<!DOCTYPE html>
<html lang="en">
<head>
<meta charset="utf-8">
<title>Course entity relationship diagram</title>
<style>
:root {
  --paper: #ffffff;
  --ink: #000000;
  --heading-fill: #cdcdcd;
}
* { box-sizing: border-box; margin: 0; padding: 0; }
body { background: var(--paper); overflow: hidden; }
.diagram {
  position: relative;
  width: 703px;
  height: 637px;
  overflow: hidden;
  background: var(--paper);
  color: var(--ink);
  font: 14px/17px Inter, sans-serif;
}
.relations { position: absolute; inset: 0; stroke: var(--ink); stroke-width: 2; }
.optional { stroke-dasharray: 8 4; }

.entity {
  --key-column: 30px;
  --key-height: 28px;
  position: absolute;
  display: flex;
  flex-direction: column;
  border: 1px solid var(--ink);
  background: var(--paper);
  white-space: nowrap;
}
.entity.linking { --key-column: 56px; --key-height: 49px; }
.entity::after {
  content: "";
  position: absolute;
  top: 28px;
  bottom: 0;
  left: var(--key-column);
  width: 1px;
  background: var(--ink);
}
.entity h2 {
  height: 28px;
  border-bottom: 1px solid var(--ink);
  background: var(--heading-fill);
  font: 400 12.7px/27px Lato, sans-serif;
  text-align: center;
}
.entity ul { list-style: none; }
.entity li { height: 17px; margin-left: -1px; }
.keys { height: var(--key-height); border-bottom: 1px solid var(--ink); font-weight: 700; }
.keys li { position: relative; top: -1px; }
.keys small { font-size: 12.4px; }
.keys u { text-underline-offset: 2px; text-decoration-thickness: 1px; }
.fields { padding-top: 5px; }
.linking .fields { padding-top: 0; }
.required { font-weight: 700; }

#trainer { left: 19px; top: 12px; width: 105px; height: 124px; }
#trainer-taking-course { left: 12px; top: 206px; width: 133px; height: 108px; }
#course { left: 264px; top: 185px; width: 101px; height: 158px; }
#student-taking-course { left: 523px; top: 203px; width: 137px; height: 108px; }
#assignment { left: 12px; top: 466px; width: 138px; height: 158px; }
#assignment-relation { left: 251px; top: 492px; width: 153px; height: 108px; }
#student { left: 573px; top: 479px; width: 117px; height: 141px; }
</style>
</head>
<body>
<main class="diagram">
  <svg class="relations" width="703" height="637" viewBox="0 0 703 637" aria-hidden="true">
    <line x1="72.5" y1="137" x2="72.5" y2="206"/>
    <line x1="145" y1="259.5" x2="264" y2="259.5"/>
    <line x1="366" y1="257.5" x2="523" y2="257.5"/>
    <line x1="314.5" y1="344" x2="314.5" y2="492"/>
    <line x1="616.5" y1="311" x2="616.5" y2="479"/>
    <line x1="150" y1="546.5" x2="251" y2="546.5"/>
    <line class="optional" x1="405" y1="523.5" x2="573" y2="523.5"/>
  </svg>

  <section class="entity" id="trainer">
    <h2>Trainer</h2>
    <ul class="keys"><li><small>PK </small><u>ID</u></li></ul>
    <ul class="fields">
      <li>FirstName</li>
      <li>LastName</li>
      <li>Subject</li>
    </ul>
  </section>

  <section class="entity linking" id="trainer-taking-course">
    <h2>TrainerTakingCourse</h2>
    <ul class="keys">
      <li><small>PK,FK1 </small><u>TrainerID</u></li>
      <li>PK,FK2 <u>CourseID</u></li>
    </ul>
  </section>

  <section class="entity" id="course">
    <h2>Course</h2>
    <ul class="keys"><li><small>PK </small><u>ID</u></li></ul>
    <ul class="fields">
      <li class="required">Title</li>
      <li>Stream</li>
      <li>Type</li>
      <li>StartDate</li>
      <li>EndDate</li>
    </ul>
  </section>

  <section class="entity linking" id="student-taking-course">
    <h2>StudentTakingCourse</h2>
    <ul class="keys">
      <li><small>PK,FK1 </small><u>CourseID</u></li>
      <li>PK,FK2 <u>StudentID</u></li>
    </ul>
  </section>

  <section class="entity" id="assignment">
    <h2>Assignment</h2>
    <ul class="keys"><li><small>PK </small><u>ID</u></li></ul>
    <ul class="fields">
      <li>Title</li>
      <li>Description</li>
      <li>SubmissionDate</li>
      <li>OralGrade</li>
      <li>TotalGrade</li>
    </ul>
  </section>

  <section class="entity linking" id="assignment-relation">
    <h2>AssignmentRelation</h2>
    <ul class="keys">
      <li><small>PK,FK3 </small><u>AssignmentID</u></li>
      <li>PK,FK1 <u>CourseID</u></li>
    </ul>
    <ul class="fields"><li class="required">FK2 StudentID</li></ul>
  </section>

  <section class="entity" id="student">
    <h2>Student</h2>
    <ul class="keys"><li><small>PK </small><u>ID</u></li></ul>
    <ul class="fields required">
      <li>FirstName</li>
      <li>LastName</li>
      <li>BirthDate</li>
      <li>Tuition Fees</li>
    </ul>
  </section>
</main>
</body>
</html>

PROBLEM STATEMENT:
Provide the number of lines holding the word "position" within the material, without any other text.

THE ANSWER:
5